Whenever an image turns up, omit it and return the remaining data exactly.
------------------------------------------------------------------------
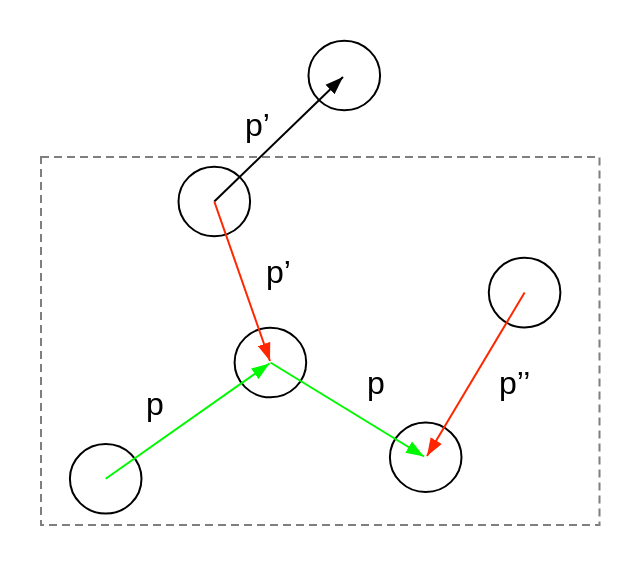
<!DOCTYPE html>
<html lang="en">
<head>
<meta charset="utf-8">
<title>Path diagram</title>
<style>
:root {
  --paper: #ffffff;
  --ink: #000000;
  --boundary: #7f7f7f;
  --path-green: #00f900;
  --path-red: #ff2600;
}
* { box-sizing: border-box; }
html, body { margin: 0; overflow: hidden; background: var(--paper); }
.diagram {
  position: relative;
  width: 640px;
  height: 566px;
  overflow: hidden;
  background: var(--paper);
}
.drawing { position: absolute; inset: 0; display: block; }
.boundary { fill: none; stroke: var(--boundary); stroke-width: 2; stroke-dasharray: 8 5; }
.nodes { fill: var(--paper); stroke: var(--ink); stroke-width: 2; }
.edges { stroke-width: 2; }
.edge-black { stroke: var(--ink); }
.edge-green { stroke: var(--path-green); }
.edge-red { stroke: var(--path-red); }
.head-black { fill: var(--ink); }
.head-green { fill: var(--path-green); }
.head-red { fill: var(--path-red); }
.label {
  position: absolute;
  left: var(--x);
  top: var(--y);
  margin: 0;
  font: 32px/32px "Liberation Sans", Arial, sans-serif;
  color: var(--ink);
  white-space: nowrap;
}
</style>
</head>
<body>
<main class="diagram">
  <svg class="drawing" width="640" height="566" viewBox="0 0 640 566" aria-hidden="true">
    <defs>
      <marker id="arrow-black" markerUnits="userSpaceOnUse" markerWidth="18" markerHeight="14" refX="18" refY="7" orient="auto">
        <polygon class="head-black" points="0,0.5 18,7 0,13.5"/>
      </marker>
      <marker id="arrow-green" markerUnits="userSpaceOnUse" markerWidth="18" markerHeight="14" refX="18" refY="7" orient="auto">
        <polygon class="head-green" points="0,0.5 18,7 0,13.5"/>
      </marker>
      <marker id="arrow-red" markerUnits="userSpaceOnUse" markerWidth="18" markerHeight="14" refX="18" refY="7" orient="auto">
        <polygon class="head-red" points="0,0.5 18,7 0,13.5"/>
      </marker>
    </defs>
    <rect class="boundary" x="41" y="157" width="558.5" height="368"/>
    <g class="nodes">
      <ellipse cx="344.3" cy="75.5" rx="35.8" ry="34.8"/>
      <ellipse cx="214.3" cy="201.5" rx="35.8" ry="34.8"/>
      <ellipse cx="524.6" cy="292.6" rx="35.8" ry="34.8"/>
      <ellipse cx="270.4" cy="362.5" rx="35.8" ry="34.8"/>
      <ellipse cx="425.7" cy="457.3" rx="35.8" ry="34.8"/>
      <ellipse cx="105.7" cy="478.8" rx="35.8" ry="34.8"/>
    </g>
    <g class="edges">
      <line class="edge-black" x1="214.3" y1="201.5" x2="343" y2="77" marker-end="url(#arrow-black)"/>
      <line class="edge-red" x1="214.3" y1="201.5" x2="270" y2="361" marker-end="url(#arrow-red)"/>
      <line class="edge-green" x1="105.7" y1="478.8" x2="269.5" y2="363.5" marker-end="url(#arrow-green)"/>
      <line class="edge-green" x1="270.4" y1="362.5" x2="424" y2="456.5" marker-end="url(#arrow-green)"/>
      <line class="edge-red" x1="524.6" y1="292.6" x2="427" y2="456" marker-end="url(#arrow-red)"/>
    </g>
  </svg>
  <p class="label" style="--x: 245px; --y: 109px">p’</p>
  <p class="label" style="--x: 266px; --y: 256px">p’</p>
  <p class="label" style="--x: 367px; --y: 367px">p</p>
  <p class="label" style="--x: 499px; --y: 367px">p’’</p>
  <p class="label" style="--x: 146px; --y: 388px">p</p>
</main>
</body>
</html>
------------------------------------------------------------------------
→ Finished exercise:
<!DOCTYPE html>
<html lang="en">
<head>
<meta charset="utf-8">
<title>Path diagram</title>
<style>
:root {
  --paper: #ffffff;
  --ink: #000000;
  --boundary: #7f7f7f;
  --path-green: #00f900;
  --path-red: #ff2600;
}
* { box-sizing: border-box; }
html, body { margin: 0; overflow: hidden; background: var(--paper); }
.diagram {
  position: relative;
  width: 640px;
  height: 566px;
  overflow: hidden;
  background: var(--paper);
}
.drawing { position: absolute; inset: 0; display: block; }
.boundary { fill: none; stroke: var(--boundary); stroke-width: 2; stroke-dasharray: 8 5; }
.nodes { fill: var(--paper); stroke: var(--ink); stroke-width: 2; }
.edges { stroke-width: 2; }
.edge-black { stroke: var(--ink); }
.edge-green { stroke: var(--path-green); }
.edge-red { stroke: var(--path-red); }
.head-black { fill: var(--ink); }
.head-green { fill: var(--path-green); }
.head-red { fill: var(--path-red); }
.label {
  position: absolute;
  left: var(--x);
  top: var(--y);
  margin: 0;
  font: 32px/32px "Liberation Sans", Arial, sans-serif;
  color: var(--ink);
  white-space: nowrap;
}
</style>
</head>
<body>
<main class="diagram">
  <svg class="drawing" width="640" height="566" viewBox="0 0 640 566" aria-hidden="true">
    <defs>
      <marker id="arrow-black" markerUnits="userSpaceOnUse" markerWidth="18" markerHeight="14" refX="18" refY="7" orient="auto">
        <polygon class="head-black" points="0,0.5 18,7 0,13.5"/>
      </marker>
      <marker id="arrow-green" markerUnits="userSpaceOnUse" markerWidth="18" markerHeight="14" refX="18" refY="7" orient="auto">
        <polygon class="head-green" points="0,0.5 18,7 0,13.5"/>
      </marker>
      <marker id="arrow-red" markerUnits="userSpaceOnUse" markerWidth="18" markerHeight="14" refX="18" refY="7" orient="auto">
        <polygon class="head-red" points="0,0.5 18,7 0,13.5"/>
      </marker>
    </defs>
    <rect class="boundary" x="41" y="157" width="558.5" height="368"/>
    <g class="nodes">
      <ellipse cx="344.3" cy="75.5" rx="35.8" ry="34.8"/>
      <ellipse cx="214.3" cy="201.5" rx="35.8" ry="34.8"/>
      <ellipse cx="524.6" cy="292.6" rx="35.8" ry="34.8"/>
      <ellipse cx="270.4" cy="362.5" rx="35.8" ry="34.8"/>
      <ellipse cx="425.7" cy="457.3" rx="35.8" ry="34.8"/>
      <ellipse cx="105.7" cy="478.8" rx="35.8" ry="34.8"/>
    </g>
    <g class="edges">
      <line class="edge-black" x1="214.3" y1="201.5" x2="343" y2="77" marker-end="url(#arrow-black)"/>
      <line class="edge-red" x1="214.3" y1="201.5" x2="270" y2="361" marker-end="url(#arrow-red)"/>
      <line class="edge-green" x1="105.7" y1="478.8" x2="269.5" y2="363.5" marker-end="url(#arrow-green)"/>
      <line class="edge-green" x1="270.4" y1="362.5" x2="424" y2="456.5" marker-end="url(#arrow-green)"/>
      <line class="edge-red" x1="524.6" y1="292.6" x2="427" y2="456" marker-end="url(#arrow-red)"/>
    </g>
  </svg>
  <p class="label" style="--x: 245px; --y: 109px">p’</p>
  <p class="label" style="--x: 266px; --y: 256px">p’</p>
  <p class="label" style="--x: 367px; --y: 367px">p</p>
  <p class="label" style="--x: 499px; --y: 367px">p’’</p>
  <p class="label" style="--x: 146px; --y: 388px">p</p>
</main>
</body>
</html>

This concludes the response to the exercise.